### Records
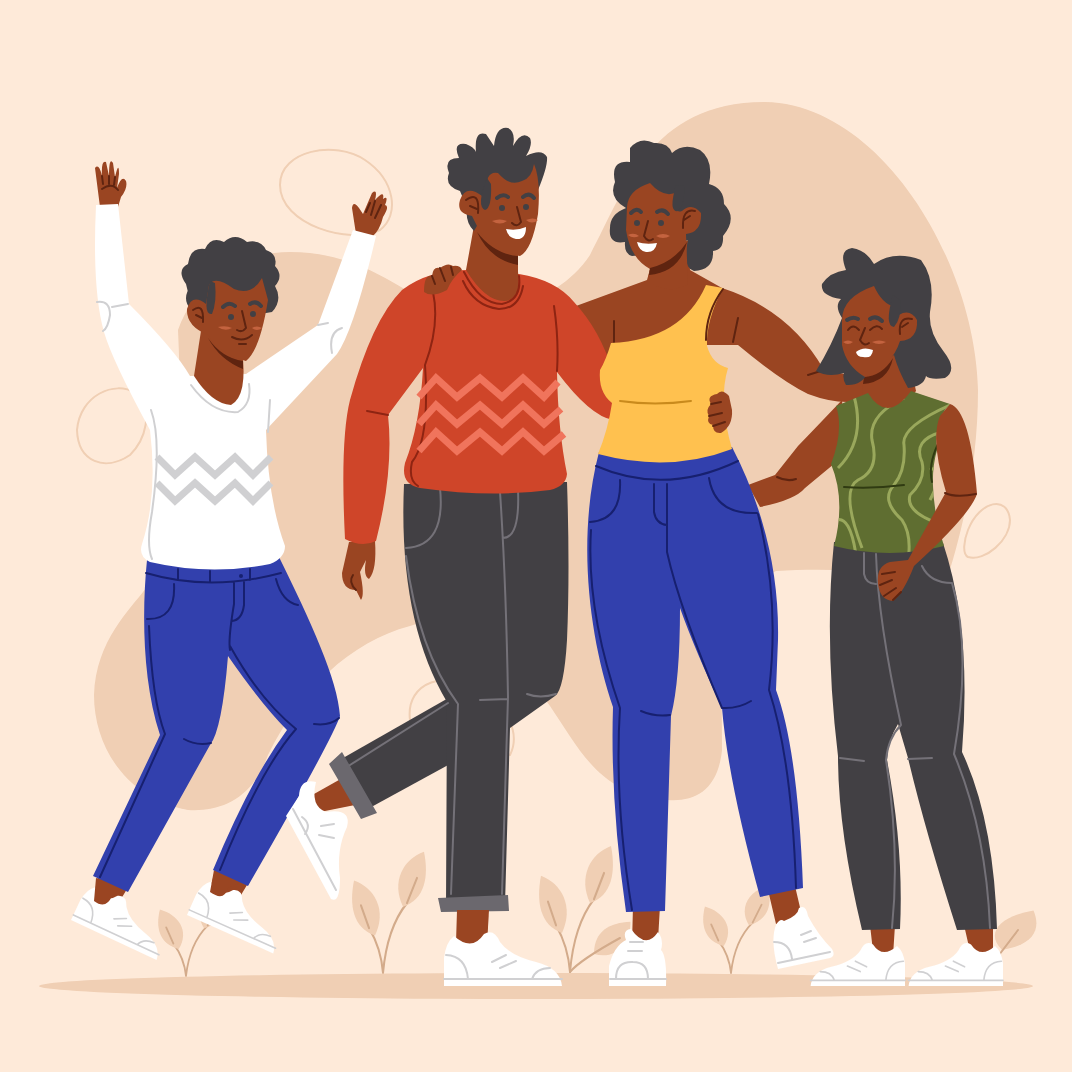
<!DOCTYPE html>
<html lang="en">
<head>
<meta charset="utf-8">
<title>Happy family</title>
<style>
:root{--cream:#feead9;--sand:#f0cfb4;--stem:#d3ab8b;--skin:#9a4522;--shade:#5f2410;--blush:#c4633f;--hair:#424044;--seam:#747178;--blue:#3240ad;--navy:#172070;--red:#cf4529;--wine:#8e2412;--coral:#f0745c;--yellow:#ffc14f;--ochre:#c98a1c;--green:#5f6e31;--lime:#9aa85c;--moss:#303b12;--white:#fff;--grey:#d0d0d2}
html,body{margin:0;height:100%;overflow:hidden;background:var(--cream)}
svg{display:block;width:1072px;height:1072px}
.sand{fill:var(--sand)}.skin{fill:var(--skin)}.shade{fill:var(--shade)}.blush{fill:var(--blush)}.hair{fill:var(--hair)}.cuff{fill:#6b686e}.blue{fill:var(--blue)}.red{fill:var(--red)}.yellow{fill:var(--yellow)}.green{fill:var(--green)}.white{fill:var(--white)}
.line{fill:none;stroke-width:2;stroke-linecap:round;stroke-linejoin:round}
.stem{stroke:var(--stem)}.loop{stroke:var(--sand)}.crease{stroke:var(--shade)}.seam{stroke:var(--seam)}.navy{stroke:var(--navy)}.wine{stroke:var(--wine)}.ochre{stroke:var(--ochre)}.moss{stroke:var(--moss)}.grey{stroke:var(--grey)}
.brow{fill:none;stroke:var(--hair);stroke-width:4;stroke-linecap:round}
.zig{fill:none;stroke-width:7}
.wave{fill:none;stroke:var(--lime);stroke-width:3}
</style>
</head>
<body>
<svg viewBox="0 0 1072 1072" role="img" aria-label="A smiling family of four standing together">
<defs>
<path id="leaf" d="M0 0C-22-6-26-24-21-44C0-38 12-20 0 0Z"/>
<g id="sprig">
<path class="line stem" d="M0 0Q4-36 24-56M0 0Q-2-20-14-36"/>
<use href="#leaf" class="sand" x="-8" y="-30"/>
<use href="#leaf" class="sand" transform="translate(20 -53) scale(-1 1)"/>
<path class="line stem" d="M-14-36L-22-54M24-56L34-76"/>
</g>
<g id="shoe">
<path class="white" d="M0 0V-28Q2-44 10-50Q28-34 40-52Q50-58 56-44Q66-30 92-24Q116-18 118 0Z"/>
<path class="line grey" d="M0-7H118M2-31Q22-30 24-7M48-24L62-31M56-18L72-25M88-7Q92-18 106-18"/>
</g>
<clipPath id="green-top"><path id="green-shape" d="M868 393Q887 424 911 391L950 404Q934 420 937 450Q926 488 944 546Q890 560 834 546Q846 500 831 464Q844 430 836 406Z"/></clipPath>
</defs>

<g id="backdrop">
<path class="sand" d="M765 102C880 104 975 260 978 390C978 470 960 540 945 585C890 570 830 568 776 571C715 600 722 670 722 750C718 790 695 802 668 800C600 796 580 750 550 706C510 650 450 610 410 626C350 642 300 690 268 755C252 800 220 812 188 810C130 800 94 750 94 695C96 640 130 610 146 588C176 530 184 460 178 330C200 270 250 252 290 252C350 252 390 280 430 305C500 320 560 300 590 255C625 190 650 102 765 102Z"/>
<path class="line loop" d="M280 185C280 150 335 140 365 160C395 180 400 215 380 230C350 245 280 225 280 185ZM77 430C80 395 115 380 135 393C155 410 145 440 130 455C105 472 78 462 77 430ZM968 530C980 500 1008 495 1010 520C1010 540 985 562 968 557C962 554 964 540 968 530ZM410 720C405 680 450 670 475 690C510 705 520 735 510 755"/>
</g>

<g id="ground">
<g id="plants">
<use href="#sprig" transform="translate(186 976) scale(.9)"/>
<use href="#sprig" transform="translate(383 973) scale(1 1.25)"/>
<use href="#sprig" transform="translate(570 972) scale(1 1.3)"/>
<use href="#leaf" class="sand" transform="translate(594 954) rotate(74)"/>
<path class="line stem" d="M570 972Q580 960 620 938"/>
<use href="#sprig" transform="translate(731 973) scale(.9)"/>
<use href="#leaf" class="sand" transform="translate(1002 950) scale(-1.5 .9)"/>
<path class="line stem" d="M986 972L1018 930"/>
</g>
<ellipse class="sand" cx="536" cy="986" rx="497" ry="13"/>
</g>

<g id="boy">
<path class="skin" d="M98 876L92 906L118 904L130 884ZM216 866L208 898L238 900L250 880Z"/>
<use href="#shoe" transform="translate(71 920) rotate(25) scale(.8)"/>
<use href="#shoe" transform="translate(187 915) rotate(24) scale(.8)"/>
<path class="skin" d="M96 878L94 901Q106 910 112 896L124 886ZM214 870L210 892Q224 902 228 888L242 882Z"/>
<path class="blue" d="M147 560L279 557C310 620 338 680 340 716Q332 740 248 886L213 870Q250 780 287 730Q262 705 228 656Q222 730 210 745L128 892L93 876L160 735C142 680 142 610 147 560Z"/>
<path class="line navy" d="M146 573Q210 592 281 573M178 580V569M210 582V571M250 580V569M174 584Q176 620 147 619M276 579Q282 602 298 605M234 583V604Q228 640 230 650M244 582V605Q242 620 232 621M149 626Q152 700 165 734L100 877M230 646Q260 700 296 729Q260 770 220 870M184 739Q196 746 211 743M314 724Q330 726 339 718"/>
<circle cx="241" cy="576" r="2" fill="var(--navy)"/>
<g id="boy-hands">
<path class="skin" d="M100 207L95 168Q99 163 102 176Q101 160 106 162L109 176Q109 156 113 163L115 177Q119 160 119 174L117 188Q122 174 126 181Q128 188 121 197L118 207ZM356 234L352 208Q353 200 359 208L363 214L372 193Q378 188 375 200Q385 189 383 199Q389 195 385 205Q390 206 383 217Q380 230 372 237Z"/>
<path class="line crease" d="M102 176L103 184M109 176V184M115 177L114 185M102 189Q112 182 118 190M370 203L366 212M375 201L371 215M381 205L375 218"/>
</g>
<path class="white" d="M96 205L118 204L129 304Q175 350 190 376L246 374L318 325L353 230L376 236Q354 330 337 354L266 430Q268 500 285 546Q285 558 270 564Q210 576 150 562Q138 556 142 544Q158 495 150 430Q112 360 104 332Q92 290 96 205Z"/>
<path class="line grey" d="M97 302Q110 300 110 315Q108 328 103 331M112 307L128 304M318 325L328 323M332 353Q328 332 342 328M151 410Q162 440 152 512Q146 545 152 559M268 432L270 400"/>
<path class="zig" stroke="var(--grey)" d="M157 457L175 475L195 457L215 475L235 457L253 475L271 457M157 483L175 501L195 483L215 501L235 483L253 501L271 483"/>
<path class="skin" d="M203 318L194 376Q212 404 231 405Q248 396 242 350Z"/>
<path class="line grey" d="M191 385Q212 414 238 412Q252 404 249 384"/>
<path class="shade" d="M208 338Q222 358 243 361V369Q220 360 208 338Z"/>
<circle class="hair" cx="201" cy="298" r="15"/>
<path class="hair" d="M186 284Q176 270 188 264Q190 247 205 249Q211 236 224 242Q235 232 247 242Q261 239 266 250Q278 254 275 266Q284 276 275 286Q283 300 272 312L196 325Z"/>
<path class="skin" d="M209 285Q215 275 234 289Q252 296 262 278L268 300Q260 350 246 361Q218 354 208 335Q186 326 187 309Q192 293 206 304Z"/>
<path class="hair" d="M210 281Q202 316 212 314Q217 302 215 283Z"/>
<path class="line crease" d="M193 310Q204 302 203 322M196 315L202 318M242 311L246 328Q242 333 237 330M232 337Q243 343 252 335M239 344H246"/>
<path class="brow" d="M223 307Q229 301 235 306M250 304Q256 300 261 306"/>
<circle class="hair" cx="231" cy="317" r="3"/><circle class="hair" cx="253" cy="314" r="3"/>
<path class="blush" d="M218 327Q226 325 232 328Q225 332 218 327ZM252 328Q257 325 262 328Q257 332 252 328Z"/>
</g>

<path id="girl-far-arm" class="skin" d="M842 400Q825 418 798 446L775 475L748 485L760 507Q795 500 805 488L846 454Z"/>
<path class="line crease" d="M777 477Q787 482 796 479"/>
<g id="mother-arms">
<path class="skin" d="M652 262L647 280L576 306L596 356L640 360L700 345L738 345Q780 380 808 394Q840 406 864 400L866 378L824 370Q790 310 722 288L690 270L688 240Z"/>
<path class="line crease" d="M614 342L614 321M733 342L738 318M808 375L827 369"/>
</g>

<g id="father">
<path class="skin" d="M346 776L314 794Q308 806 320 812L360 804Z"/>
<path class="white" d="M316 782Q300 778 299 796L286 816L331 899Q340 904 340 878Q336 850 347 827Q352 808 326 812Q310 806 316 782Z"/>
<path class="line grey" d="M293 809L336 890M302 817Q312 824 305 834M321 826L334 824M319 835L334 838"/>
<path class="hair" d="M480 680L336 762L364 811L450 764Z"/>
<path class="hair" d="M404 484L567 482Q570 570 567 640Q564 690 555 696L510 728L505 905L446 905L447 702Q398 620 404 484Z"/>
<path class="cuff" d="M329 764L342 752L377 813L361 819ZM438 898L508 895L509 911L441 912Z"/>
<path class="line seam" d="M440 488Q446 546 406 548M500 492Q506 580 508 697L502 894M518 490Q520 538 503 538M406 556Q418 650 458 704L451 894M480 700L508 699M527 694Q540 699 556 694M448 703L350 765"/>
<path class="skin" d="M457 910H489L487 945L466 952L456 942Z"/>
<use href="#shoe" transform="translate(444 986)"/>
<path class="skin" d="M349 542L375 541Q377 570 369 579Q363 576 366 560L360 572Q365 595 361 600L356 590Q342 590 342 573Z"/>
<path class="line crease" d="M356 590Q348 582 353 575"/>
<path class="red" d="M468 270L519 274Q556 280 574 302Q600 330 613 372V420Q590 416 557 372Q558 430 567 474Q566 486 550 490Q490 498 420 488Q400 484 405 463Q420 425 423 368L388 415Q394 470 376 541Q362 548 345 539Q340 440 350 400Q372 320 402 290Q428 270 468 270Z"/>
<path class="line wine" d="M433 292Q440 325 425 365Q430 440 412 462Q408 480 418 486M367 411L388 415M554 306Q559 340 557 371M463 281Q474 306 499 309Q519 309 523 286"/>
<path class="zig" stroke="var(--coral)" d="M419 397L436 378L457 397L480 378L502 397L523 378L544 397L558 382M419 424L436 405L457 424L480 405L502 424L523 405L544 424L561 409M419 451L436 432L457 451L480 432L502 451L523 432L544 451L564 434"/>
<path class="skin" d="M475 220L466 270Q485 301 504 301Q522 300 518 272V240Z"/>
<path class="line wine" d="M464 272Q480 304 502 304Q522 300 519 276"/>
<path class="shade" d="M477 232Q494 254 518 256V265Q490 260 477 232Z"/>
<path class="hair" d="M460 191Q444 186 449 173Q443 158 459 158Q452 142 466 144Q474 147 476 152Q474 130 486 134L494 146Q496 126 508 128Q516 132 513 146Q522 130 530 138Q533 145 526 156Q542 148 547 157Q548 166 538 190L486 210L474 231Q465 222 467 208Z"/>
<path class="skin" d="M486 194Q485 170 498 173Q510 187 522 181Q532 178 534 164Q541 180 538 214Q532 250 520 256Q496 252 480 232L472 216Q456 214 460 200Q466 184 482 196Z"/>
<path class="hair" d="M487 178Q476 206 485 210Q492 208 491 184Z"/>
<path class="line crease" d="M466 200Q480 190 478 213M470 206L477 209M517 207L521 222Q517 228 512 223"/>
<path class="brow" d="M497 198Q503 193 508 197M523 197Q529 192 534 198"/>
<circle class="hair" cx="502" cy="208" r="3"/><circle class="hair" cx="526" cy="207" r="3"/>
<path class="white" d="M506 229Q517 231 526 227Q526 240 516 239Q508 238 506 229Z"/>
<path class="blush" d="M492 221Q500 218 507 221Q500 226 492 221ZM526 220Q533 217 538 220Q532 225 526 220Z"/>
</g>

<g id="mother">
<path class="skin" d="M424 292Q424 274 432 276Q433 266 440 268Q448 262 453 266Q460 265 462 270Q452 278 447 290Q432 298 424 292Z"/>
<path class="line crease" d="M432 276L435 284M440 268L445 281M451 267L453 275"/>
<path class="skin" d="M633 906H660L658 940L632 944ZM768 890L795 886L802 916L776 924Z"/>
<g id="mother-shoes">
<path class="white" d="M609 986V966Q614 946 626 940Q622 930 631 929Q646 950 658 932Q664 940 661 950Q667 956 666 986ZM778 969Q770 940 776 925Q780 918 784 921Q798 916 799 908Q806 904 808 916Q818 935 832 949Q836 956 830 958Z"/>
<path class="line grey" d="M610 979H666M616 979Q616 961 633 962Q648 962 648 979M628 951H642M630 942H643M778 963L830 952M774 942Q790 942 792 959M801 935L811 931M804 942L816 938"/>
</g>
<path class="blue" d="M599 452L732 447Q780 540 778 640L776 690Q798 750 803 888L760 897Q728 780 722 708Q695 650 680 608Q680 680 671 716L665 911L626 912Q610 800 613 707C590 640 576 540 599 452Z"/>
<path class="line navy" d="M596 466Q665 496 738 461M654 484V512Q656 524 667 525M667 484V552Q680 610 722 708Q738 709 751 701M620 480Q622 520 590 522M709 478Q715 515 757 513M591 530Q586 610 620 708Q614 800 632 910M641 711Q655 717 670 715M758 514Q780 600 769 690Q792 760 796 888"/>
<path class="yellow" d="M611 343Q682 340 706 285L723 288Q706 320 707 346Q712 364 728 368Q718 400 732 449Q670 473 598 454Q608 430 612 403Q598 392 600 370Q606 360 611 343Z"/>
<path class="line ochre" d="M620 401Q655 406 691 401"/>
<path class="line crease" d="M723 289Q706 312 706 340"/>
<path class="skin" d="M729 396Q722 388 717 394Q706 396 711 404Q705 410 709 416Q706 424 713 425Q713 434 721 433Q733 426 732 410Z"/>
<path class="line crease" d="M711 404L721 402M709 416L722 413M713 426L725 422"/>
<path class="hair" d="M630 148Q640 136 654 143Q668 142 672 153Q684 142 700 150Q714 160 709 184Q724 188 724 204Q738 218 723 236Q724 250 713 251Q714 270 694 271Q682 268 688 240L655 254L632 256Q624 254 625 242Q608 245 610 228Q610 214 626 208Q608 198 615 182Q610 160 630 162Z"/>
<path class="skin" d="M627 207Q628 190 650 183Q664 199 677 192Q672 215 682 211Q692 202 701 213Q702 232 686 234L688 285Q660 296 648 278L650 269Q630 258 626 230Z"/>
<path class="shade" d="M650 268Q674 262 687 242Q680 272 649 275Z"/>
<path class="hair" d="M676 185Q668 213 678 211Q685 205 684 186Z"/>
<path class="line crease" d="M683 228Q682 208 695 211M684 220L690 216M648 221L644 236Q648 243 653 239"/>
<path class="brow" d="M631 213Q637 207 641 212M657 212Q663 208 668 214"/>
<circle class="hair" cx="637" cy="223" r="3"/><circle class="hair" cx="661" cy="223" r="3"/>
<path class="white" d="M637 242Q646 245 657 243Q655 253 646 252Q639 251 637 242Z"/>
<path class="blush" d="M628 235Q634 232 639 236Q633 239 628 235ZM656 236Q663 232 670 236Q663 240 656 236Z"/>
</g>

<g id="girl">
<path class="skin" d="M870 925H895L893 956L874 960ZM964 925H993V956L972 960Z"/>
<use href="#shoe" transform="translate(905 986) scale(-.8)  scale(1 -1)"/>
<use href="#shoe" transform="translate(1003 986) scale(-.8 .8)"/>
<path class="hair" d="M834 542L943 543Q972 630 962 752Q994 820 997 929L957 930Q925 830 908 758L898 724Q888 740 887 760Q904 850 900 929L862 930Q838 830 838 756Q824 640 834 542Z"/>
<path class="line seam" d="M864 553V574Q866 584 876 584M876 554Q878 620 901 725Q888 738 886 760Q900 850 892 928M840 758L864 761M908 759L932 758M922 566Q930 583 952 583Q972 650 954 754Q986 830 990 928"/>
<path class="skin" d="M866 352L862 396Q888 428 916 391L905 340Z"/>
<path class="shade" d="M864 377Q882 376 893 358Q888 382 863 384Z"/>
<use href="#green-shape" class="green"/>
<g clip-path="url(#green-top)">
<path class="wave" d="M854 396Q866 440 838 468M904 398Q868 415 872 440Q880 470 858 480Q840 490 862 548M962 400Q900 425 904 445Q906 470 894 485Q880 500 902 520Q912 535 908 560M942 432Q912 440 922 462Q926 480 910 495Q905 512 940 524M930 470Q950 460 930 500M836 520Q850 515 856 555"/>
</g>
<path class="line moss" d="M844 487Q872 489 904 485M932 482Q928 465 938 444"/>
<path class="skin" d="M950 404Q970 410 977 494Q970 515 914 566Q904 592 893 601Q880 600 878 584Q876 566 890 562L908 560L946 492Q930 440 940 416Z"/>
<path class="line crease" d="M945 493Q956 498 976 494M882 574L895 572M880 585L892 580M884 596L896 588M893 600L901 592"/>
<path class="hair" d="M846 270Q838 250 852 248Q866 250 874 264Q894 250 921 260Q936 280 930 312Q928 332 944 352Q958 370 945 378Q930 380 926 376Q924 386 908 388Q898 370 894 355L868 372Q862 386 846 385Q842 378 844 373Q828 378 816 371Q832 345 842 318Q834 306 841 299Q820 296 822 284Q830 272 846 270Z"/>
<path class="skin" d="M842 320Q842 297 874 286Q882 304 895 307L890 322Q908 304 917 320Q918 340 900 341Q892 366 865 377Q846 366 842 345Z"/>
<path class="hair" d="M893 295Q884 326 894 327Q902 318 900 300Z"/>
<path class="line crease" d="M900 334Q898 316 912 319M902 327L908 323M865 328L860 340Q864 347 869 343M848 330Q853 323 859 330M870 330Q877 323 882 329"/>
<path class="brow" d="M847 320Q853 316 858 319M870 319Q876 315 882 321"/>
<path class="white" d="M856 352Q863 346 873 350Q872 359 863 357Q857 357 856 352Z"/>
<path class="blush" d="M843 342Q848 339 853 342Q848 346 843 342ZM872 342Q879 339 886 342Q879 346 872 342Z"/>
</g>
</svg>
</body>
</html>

### Work to be completed
Identify each line in the records above that contains the word "linecap", and copy it out in full.

### Output
.line{fill:none;stroke-width:2;stroke-linecap:round;stroke-linejoin:round}
.brow{fill:none;stroke:var(--hair);stroke-width:4;stroke-linecap:round}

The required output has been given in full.